WORK ITEM
Collect every line below that contains the word "reply".
----
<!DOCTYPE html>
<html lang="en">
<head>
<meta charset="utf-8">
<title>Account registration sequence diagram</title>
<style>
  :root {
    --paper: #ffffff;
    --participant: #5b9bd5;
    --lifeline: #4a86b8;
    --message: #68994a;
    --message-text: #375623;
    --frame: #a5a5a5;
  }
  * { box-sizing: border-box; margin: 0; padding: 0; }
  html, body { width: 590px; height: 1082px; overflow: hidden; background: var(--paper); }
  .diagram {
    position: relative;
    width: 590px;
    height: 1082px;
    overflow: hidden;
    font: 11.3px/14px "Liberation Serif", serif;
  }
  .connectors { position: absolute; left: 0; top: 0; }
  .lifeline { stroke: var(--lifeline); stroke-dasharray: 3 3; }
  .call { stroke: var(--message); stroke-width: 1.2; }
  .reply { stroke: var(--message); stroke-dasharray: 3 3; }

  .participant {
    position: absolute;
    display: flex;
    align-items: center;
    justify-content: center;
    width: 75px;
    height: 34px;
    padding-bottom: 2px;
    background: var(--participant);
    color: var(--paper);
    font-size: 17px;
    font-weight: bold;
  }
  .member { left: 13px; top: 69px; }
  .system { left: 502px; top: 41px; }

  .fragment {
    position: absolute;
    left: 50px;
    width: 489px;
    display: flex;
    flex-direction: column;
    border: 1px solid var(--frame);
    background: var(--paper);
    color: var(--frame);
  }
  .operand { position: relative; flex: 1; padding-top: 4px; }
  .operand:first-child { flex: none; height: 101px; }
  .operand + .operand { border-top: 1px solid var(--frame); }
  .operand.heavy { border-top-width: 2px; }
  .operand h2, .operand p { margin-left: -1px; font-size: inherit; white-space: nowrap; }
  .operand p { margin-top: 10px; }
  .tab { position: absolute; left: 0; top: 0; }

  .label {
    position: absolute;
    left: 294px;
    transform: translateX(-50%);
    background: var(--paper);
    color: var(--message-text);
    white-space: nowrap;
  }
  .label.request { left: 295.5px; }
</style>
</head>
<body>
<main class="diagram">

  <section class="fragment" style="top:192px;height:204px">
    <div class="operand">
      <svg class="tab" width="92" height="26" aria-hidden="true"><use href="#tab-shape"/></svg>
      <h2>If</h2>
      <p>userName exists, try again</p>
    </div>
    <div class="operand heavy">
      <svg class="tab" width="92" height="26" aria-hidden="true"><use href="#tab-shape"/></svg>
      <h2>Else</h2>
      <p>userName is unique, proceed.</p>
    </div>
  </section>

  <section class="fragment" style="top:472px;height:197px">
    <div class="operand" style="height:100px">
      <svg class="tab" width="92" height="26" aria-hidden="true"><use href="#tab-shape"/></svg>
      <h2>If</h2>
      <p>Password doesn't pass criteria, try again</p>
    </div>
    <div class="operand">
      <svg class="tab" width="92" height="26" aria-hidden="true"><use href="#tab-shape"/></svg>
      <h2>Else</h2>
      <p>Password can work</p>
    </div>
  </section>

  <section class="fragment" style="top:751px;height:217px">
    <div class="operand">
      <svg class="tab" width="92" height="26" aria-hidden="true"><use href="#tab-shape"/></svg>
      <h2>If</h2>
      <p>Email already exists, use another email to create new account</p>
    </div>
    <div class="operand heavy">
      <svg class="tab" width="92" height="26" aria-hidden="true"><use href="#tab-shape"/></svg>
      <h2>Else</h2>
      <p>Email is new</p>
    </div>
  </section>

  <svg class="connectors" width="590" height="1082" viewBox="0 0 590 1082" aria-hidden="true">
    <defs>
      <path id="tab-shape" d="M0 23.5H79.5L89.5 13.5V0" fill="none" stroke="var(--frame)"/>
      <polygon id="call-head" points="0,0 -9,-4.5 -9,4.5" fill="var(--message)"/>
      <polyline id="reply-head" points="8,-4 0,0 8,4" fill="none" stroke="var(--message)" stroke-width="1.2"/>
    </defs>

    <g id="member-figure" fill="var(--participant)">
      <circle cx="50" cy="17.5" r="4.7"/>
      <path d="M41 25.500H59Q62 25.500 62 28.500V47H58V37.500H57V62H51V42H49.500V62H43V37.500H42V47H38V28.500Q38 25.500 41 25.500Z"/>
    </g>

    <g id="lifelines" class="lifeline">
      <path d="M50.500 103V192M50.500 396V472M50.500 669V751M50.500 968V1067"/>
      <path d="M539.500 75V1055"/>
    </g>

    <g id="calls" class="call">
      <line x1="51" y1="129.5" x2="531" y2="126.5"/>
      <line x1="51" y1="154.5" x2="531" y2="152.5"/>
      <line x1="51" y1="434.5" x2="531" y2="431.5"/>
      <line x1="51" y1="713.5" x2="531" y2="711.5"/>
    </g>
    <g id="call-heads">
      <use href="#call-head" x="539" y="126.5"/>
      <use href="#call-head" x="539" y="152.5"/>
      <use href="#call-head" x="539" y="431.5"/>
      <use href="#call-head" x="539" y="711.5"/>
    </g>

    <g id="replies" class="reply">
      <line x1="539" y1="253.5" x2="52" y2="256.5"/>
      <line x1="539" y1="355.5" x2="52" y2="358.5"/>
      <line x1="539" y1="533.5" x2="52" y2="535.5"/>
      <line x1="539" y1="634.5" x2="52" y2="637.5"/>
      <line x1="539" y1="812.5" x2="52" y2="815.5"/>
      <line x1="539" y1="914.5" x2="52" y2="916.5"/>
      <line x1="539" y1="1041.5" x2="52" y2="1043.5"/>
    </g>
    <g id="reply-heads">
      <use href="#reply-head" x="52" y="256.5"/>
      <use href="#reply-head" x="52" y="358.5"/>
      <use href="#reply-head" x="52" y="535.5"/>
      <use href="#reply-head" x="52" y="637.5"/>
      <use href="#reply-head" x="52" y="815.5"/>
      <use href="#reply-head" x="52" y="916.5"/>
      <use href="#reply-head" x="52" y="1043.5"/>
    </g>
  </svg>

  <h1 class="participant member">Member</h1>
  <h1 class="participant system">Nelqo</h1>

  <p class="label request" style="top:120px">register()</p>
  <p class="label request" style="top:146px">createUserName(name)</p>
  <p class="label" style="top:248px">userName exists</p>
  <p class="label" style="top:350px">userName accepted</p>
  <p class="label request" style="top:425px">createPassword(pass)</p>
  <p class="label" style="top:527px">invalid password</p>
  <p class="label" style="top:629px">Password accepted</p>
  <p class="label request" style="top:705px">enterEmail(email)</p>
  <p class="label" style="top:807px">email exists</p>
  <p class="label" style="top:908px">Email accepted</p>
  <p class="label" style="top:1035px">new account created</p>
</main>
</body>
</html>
----
TASK RESULT
  .reply { stroke: var(--message); stroke-dasharray: 3 3; }
      <polyline id="reply-head" points="8,-4 0,0 8,4" fill="none" stroke="var(--message)" stroke-width="1.2"/>
    <g id="replies" class="reply">
    <g id="reply-heads">
      <use href="#reply-head" x="52" y="256.5"/>
      <use href="#reply-head" x="52" y="358.5"/>
      <use href="#reply-head" x="52" y="535.5"/>
      <use href="#reply-head" x="52" y="637.5"/>
      <use href="#reply-head" x="52" y="815.5"/>
      <use href="#reply-head" x="52" y="916.5"/>
      <use href="#reply-head" x="52" y="1043.5"/>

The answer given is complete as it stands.